India is only going to let me accept it on its own terms

The view from the train between Mumbai and Pune

Back in September 2008, I arrived in Cambodia - one of my first ventures into a country with a distinctly different culture compared to what I’d grown up accustomed to in Melbourne. I was most definitely out of my depth - but I had my good friend Melina, who had moved over to Cambodia earlier in the year, on hand to ease me into this corner of the world.

Melina made sure the experience was an honest one - no coddling, no hiding in fancy hotels, no expensive taxis. The journey from the airport was by tuk-tuk to a modest hotel, taking in the sights and sounds and smells along the way, in a more authentic approach than I probably would have opted for myself.

Her guidance continued for a little while, helping me with finding my way around Battambang, learning a smattering of Khmer, and introducing me to both ex-pats and locals. After a little while (with some prodding), my existence in Cambodia became far more independent, and I was able to make my way around town confidently and haggle for intercity taxis in a mixture of English and Khmer. My stay - initially planned as two weeks - became four months.

Now, I find myself visiting India for the first time. Again, I’m out of my depth, but Melina’s back in Melbourne and for the first few days I didn’t cross paths with anyone I knew. That changed once I start socialising with other Ruby developers around the conference kicking off, but the fact that I’ve had to fend for myself a bit more has me re-realising how lucky I was to have Melina’s wisdom and experience guiding me in Cambodia all those years ago.

Don’t get me wrong: India is a very different country to Cambodia - it’s the fact that they’re both different to my established comfort zone in particular that has me drawing parallels. I’m trying to remove any expectations and stereotypes as I’ve ventured through Mumbai and onto Pune - certainly, India is only going to let me accept it on its own terms.

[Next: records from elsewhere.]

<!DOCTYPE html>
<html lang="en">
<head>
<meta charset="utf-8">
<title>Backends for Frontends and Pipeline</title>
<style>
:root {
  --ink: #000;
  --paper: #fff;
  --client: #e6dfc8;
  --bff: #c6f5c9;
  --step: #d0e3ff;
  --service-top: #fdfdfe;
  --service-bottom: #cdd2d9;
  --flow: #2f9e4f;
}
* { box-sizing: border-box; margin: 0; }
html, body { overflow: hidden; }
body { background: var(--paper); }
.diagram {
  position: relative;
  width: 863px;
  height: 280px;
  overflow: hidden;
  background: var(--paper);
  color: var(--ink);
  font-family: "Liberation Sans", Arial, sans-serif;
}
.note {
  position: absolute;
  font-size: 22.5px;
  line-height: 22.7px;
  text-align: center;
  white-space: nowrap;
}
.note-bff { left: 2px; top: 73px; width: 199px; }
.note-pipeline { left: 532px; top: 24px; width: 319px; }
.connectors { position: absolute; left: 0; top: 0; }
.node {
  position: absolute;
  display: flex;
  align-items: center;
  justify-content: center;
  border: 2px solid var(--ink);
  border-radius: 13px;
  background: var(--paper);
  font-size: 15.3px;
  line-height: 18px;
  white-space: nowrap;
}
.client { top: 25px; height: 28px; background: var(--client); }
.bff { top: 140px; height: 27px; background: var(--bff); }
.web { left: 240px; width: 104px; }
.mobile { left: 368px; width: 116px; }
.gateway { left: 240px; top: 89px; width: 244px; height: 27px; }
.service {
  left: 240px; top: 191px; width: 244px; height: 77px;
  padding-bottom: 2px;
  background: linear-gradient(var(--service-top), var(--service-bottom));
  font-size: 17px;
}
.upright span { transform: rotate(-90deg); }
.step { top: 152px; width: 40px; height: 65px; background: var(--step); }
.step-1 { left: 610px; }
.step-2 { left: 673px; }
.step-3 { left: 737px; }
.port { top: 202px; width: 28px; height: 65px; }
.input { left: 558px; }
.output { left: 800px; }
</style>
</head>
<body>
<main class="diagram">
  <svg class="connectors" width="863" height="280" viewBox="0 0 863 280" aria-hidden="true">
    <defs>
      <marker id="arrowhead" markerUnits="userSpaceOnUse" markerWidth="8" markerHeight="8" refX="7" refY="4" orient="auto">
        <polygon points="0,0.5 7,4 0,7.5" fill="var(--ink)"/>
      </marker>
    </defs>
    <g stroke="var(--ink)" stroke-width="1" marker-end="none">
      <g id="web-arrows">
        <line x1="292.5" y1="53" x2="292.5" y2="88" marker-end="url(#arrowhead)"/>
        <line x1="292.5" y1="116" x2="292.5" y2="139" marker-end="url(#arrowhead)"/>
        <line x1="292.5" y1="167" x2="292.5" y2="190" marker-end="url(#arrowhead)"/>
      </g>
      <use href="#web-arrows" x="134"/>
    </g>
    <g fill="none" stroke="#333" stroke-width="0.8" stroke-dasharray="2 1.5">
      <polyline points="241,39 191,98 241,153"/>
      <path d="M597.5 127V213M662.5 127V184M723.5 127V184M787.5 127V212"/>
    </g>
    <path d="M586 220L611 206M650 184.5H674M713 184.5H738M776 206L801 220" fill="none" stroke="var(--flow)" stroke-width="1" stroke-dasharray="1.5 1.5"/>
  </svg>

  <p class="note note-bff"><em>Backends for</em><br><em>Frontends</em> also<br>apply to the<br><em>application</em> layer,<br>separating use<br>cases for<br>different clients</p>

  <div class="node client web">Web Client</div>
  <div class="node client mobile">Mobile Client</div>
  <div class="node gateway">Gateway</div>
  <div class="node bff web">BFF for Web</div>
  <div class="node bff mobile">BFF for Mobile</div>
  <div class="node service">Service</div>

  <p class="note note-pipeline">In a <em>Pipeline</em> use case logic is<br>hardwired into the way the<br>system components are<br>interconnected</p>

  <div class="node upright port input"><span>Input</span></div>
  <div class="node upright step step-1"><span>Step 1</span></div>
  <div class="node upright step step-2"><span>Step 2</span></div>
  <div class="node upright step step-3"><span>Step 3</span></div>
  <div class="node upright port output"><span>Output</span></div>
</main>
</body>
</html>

I’m a little wary of embracing an authentic experience - how can I, as a visitor, judge what’s authentic? There are so many different cultures mixed into India, so much wealth and poverty - applying a broad brush for a generalisation is foolish. And as a white man who only speaks English, my experiences are always going to be tainted.

Still, I’m making some effort in stepping out from the shiny hotels I’ve found myself staying in. From my conversations with my Ruby peers, the fact that I’ve taken the train (rather than a private taxi or flying) to Pune is surprising and a touch more normal - an accidental win, really. Wandering the streets of the neighbourhoods that I’m staying in also seems to be the path less travelled - taxis are again the default, and I can count the number of other obvious foreigners I’ve seen on the streets on one hand.

Almost everyone I’ve interacted with has been friendly and helpful - the last hour of the train ride was spent conversing with Indian passengers comparing software development opportunities, weather, and the costs of living in different countries. Restaurant staff have been keen to recommend local Maharashtrian dishes (and are surprised that I know and love naan and lassis). The local Rubyists have been wonderfully welcoming and supportive.

Alongside the people, the rain has dominated my experience - after a drought, the wet season has returned in force. The grey clouds blurred into the distant, verdant green hills as I travelled across the countryside, the roads are often half-drowned here in Pune, and I’ve had to navigate puddles and mud (mostly with success) while wandering. At times, the weather has perhaps curtailed my explorations, but at other times, it has added to the sense of adventure.

Bit by bit, I’m gaining a better understanding of at least one corner of this country, and in turn India is pushing my comfort zone’s boundaries a little further. Exhausting, intriguing, but certainly also fun.

(Cross-posted at hi.co as well)